What is being asked: Whenever the string "gradientUnits" turns up in a line below, that line should be copied.

Source data:
######

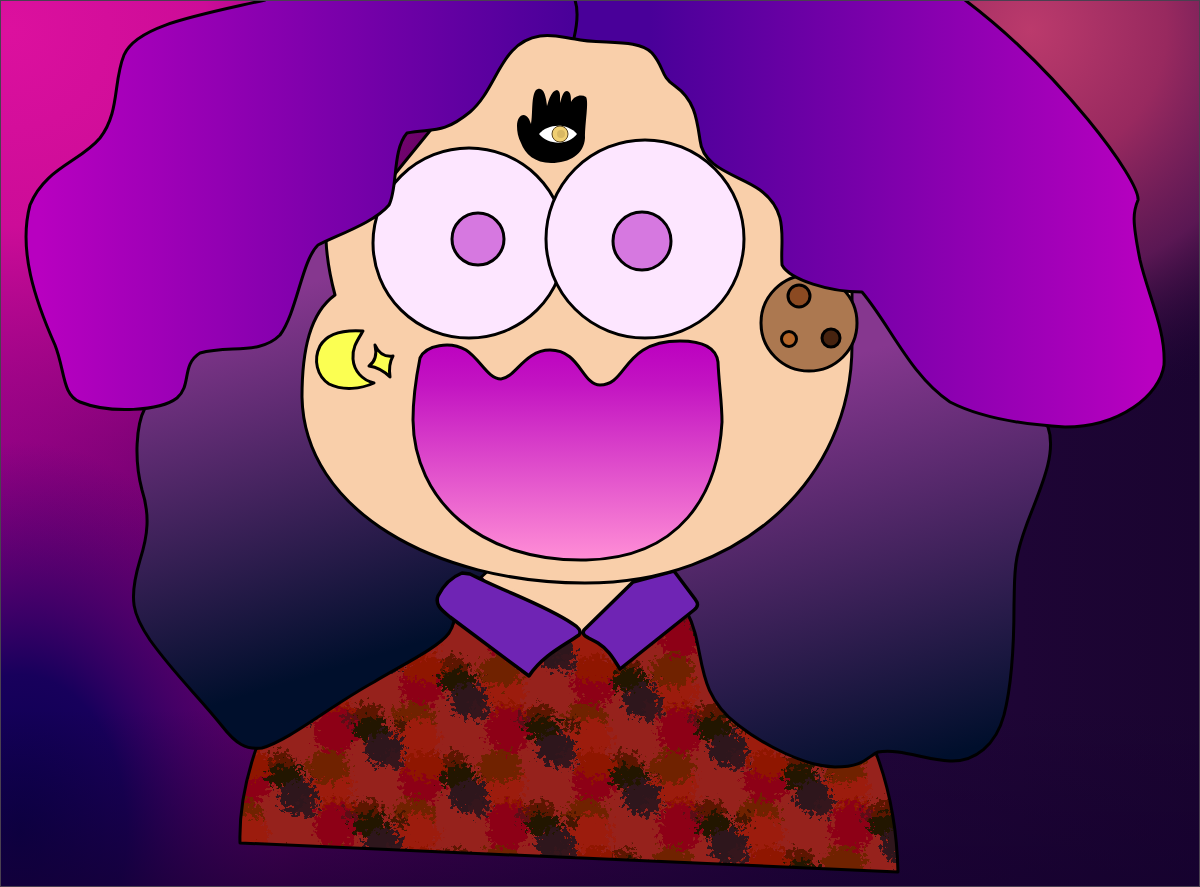
<!DOCTYPE html>
<html lang="en">
<head>
<meta charset="utf-8">
<title>Purple-haired character</title>
<style>
:root{--ink:#000;--skin:#f9cfaa;--eye:#fde6ff;--iris:#d678e0;--collar:#6f24b4;--moon:#fbff52;--cookie:#ac7850;--shirt:#96201f}
html,body{margin:0;height:100%;overflow:hidden;background:#1c0433}
svg{display:block;width:1200px;height:887px}
.line{stroke:var(--ink);stroke-width:3;stroke-linejoin:round;stroke-linecap:round}
.skin{fill:var(--skin)}
.eye{fill:var(--eye)}
.iris{fill:var(--iris)}
.collar{fill:var(--collar);stroke-width:3.5}
.moon{fill:var(--moon)}
.cookie{fill:var(--cookie)}
.none{fill:none}
</style>
</head>
<body>
<svg viewBox="0 0 1200 887" role="img" aria-label="Cartoon character with big purple hair, round eyes and a wide open mouth">
<defs>
  <linearGradient id="bg-base" x1="0" x2="1" y1="0" y2="0">
    <stop offset="0" stop-color="#8a0080"/><stop offset=".25" stop-color="#55005f"/><stop offset=".7" stop-color="#22063a"/><stop offset="1" stop-color="#1a0430"/>
  </linearGradient>
  <radialGradient id="glow-pink" gradientUnits="userSpaceOnUse" cx="10" cy="30" r="560">
    <stop offset="0" stop-color="#dc109e"/><stop offset=".35" stop-color="#cc0c98"/><stop offset="1" stop-color="#8a0080" stop-opacity="0"/>
  </radialGradient>
  <radialGradient id="glow-blue" gradientUnits="userSpaceOnUse" cx="20" cy="830" r="370" gradientTransform="translate(20 830) scale(.72 1.05) translate(-20 -830)">
    <stop offset="0" stop-color="#08004e"/><stop offset=".4" stop-color="#12005a" stop-opacity=".95"/><stop offset="1" stop-color="#3a0068" stop-opacity="0"/>
  </radialGradient>
  <radialGradient id="glow-rose" gradientUnits="userSpaceOnUse" cx="1030" cy="30" r="390">
    <stop offset="0" stop-color="#bb3a6c"/><stop offset=".35" stop-color="#98295f"/><stop offset=".65" stop-color="#6a1c5c" stop-opacity=".8"/><stop offset="1" stop-color="#1c0433" stop-opacity="0"/>
  </radialGradient>
  <linearGradient id="bg-floor" x1="0" x2="0" y1="0" y2="1">
    <stop offset=".8" stop-color="#14002e" stop-opacity="0"/><stop offset="1" stop-color="#14002e" stop-opacity=".65"/>
  </linearGradient>
  <linearGradient id="hair-left" gradientUnits="userSpaceOnUse" x1="40" x2="575" y1="0" y2="0">
    <stop offset="0" stop-color="#b800c0"/><stop offset="1" stop-color="#490099"/>
  </linearGradient>
  <linearGradient id="hair-right" gradientUnits="userSpaceOnUse" x1="650" x2="1150" y1="0" y2="0">
    <stop offset="0" stop-color="#490099"/><stop offset="1" stop-color="#b800c0"/>
  </linearGradient>
  <linearGradient id="lock-left" gradientUnits="userSpaceOnUse" x1="220" x2="330" y1="310" y2="670">
    <stop offset="0" stop-color="#86378f"/><stop offset="1" stop-color="#000f2c"/>
  </linearGradient>
  <linearGradient id="lock-right" gradientUnits="userSpaceOnUse" x1="800" x2="915" y1="370" y2="765">
    <stop offset="0" stop-color="#86378f"/><stop offset="1" stop-color="#000f2c"/>
  </linearGradient>
  <linearGradient id="mouth-fill" x1="0" x2="0" y1="0" y2="1">
    <stop offset="0" stop-color="#bc00c0"/><stop offset=".2" stop-color="#c314c2"/><stop offset="1" stop-color="#ff8ed6"/>
  </linearGradient>
  <g id="splash">
    <ellipse cx="-44" cy="-8" rx="22" ry="24" fill="#8d0417"/>
    <ellipse cx="-52" cy="28" rx="22" ry="16" fill="#702000"/>
    <ellipse cx="36" cy="-2" rx="24" ry="19" fill="#9c1b08"/>
    <ellipse cx="44" cy="26" rx="20" ry="14" fill="#8f1200"/>
    <ellipse cx="-12" cy="-24" rx="14" ry="11" fill="#5c1604"/>
    <ellipse cx="-9" cy="-10" rx="18" ry="12" fill="#241300"/>
    <ellipse cx="4" cy="10" rx="19" ry="17" fill="#2d141c"/>
    <ellipse cx="14" cy="20" rx="9" ry="10" fill="#36171f"/>
    <circle cx="20" cy="-14" r="7" fill="#451506"/>
    <circle cx="-30" cy="-20" r="6" fill="#5b0c12"/>
  </g>
  <pattern id="splatter" patternUnits="userSpaceOnUse" x="294" y="691" width="172" height="96">
    <rect width="172" height="96" fill="#96201f"/>
    <use href="#splash" x="0" y="0"/><use href="#splash" x="172" y="0"/>
    <use href="#splash" x="0" y="96"/><use href="#splash" x="172" y="96"/>
    <use href="#splash" x="86" y="48"/>
  </pattern>
  <filter id="spray" x="0" y="0" width="1" height="1">
    <feTurbulence type="fractalNoise" baseFrequency=".22" numOctaves="3" seed="4"/>
    <feDisplacementMap in="SourceGraphic" scale="26" xChannelSelector="R" yChannelSelector="G"/>
  </filter>
  <path id="shirt" d="M455 618C450 640 425 648 400 660L256 749C246 778 239 810 240 843L898 872C897 830 890 790 876 753L730 700L687 612L582 632Z"/>
  <clipPath id="shirt-clip"><use href="#shirt"/></clipPath>
</defs>

<g id="background">
  <rect width="1200" height="887" fill="url(#bg-base)"/>
  <rect width="1200" height="887" fill="url(#glow-pink)"/>
  <rect width="1200" height="887" fill="url(#glow-blue)"/>
  <rect width="1200" height="887" fill="url(#glow-rose)"/>
  <rect width="1200" height="887" fill="url(#bg-floor)"/>
</g>

<g id="body">
  <path class="skin" d="M470 560H690L640 600L582 640L500 600Z"/>
  <g clip-path="url(#shirt-clip)">
    <rect x="210" y="580" width="720" height="307" fill="#96201f"/>
    <rect x="210" y="580" width="720" height="307" fill="url(#splatter)" filter="url(#spray)"/>
  </g>
  <use href="#shirt" class="line none" stroke-width="4"/>
  <path class="skin" d="M480 565H680L633 583L582 632C560 612 520 592 480 573Z"/>
</g>

<g id="back-hair">
  <path class="line" fill="url(#lock-left)" d="M145 408C136 425 134 460 142 490C150 515 148 535 140 560C128 600 133 615 150 640C175 675 200 698 222 726C236 744 246 750 262 748C290 740 330 706 374 682C400 666 438 648 449 633C454 625 455 620 456 600L500 560L400 220H320L160 360Z"/>
  <path class="line" fill="url(#lock-right)" d="M1048 427C1056 450 1044 480 1033 508C1012 560 1015 570 1014 605C1014 640 1013 680 1004 715C996 745 975 762 950 761C925 760 900 748 878 752C868 756 865 767 835 767C805 766 765 746 738 725C692 690 707 650 687 612L660 560L820 270H900Z"/>
</g>

<g id="collar">
  <path class="line collar" d="M462 573C452 577 443 586 438 596C435 604 440 609 450 617L529 676C543 655 565 645 579 635C582 631 578 627 573 624C545 605 505 592 470 574Z"/>
  <path class="line collar" d="M633 582L584 630C580 636 590 638 598 643C609 650 614 660 620 669L694 610C699 606 698 603 695 599L674 571Z"/>
</g>

<g id="face">
  <path class="line skin" d="M326 240C327 262 331 280 335 295C310 313 302 350 302 397C304 510 435 583 585 583C740 583 852 480 852 345V230L700 20H520L390 180Z"/>
  <path class="line" fill="url(#mouth-fill)" d="M420 358C426 345 450 341 466 350C480 359 488 379 501 379C515 378 525 350 550 350C580 350 582 385 600 385C628 385 622 341 680 341C702 341 716 347 718 362C719 385 722 402 722 422C718 495 680 558 586 560C480 562 414 500 413 420C413 395 416 378 420 358Z"/>
  <ellipse class="line eye" cx="469" cy="243" rx="96" ry="95"/>
  <circle class="line eye" cx="645" cy="239" r="99"/>
  <circle class="line iris" cx="478" cy="239" r="26"/>
  <circle class="line iris" cx="642" cy="241" r="29"/>
</g>

<g id="hand-mark">
  <path fill="#000" d="M517 126C517 116 524 111 529 119L531 124C533 114 531 96 536 90C543 85 546 95 547 106C549 100 551 91 557 90C561 91 560 98 560 103C562 97 563 91 567 91C571 92 571 97 571 102C574 96 581 94 586 97C589 102 585 122 585 138C584 154 570 163 551 163C535 163 525 154 521 143C518 137 517 132 517 126Z"/>
  <path fill="#fff" d="M539 134C547 124 567 122 577 134C568 146 548 145 539 134Z"/>
  <circle cx="560" cy="134" r="8" fill="#f0cf72" stroke="#5a4520"/>
  <circle cx="561" cy="134" r="4" fill="#d9b863"/>
</g>

<g id="moon-and-star">
  <path class="line moon" d="M363 331C348 330 328 332 320 346C313 360 317 376 329 384C343 391 361 389 374 383C362 380 354 371 353 359C352 348 357 341 363 331Z"/>
  <path class="line moon" stroke-width="2.5" d="M375 345C379 354 386 357 393 356C389 363 389 370 390 377C384 371 376 367 369 366C376 361 377 354 375 345Z"/>
</g>

<g id="cookie">
  <circle class="line cookie" cx="809" cy="323" r="48"/>
  <circle class="line" cx="799" cy="296" r="11" fill="#8b4a22"/>
  <circle class="line" cx="789" cy="339" r="7.5" fill="#b56629"/>
  <circle class="line" cx="831" cy="338" r="9" fill="#47230f"/>
</g>

<g id="front-hair">
  <path fill="url(#hair-left)" d="M265 0C200 15 137 25 124 55C113 82 120 112 100 138C80 162 45 168 30 205C18 250 35 300 55 345C65 370 62 395 80 402C110 414 160 411 177 398C192 385 181 365 200 353C230 345 260 355 280 335C297 312 302 260 318 245C340 234 375 222 389 205C398 188 392 150 407 133C432 128 442 135 470 112C498 88 500 42 540 36C555 34 565 38 575 39L577 0Z"/>
  <path fill="url(#hair-right)" d="M574 0V39C600 45 638 38 652 53C665 68 660 76 675 86C695 100 697 120 700 140C703 170 740 175 760 190C790 212 780 240 782 265C790 280 830 292 862 292C890 325 910 375 950 402C985 420 1030 425 1065 427C1120 427 1160 395 1164 365C1166 330 1148 295 1140 260C1132 220 1133 212 1138 200C1140 180 1060 72 965 0Z"/>
  <path class="line none" d="M265 0C200 15 137 25 124 55C113 82 120 112 100 138C80 162 45 168 30 205C18 250 35 300 55 345C65 370 62 395 80 402C110 414 160 411 177 398C192 385 181 365 200 353C230 345 260 355 280 335C297 312 302 260 318 245C340 234 375 222 389 205C398 188 392 150 407 133C432 128 442 135 470 112C498 88 500 42 540 36C555 34 565 38 575 39C600 45 638 38 652 53C665 68 660 76 675 86C695 100 697 120 700 140C703 170 740 175 760 190C790 212 780 240 782 265C790 280 830 292 862 292C890 325 910 375 950 402C985 420 1030 425 1065 427C1120 427 1160 395 1164 365C1166 330 1148 295 1140 260C1132 220 1133 212 1138 200C1140 180 1060 72 965 0"/>
  <path class="line none" d="M575 0C579 12 577 25 574 38"/>
</g>

<rect class="none" x=".5" y=".5" width="1199" height="886" stroke="#4a4050"/>
</svg>
</body>
</html>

######

Output for this task:
  <radialGradient id="glow-pink" gradientUnits="userSpaceOnUse" cx="10" cy="30" r="560">
  <radialGradient id="glow-blue" gradientUnits="userSpaceOnUse" cx="20" cy="830" r="370" gradientTransform="translate(20 830) scale(.72 1.05) translate(-20 -830)">
  <radialGradient id="glow-rose" gradientUnits="userSpaceOnUse" cx="1030" cy="30" r="390">
  <linearGradient id="hair-left" gradientUnits="userSpaceOnUse" x1="40" x2="575" y1="0" y2="0">
  <linearGradient id="hair-right" gradientUnits="userSpaceOnUse" x1="650" x2="1150" y1="0" y2="0">
  <linearGradient id="lock-left" gradientUnits="userSpaceOnUse" x1="220" x2="330" y1="310" y2="670">
  <linearGradient id="lock-right" gradientUnits="userSpaceOnUse" x1="800" x2="915" y1="370" y2="765">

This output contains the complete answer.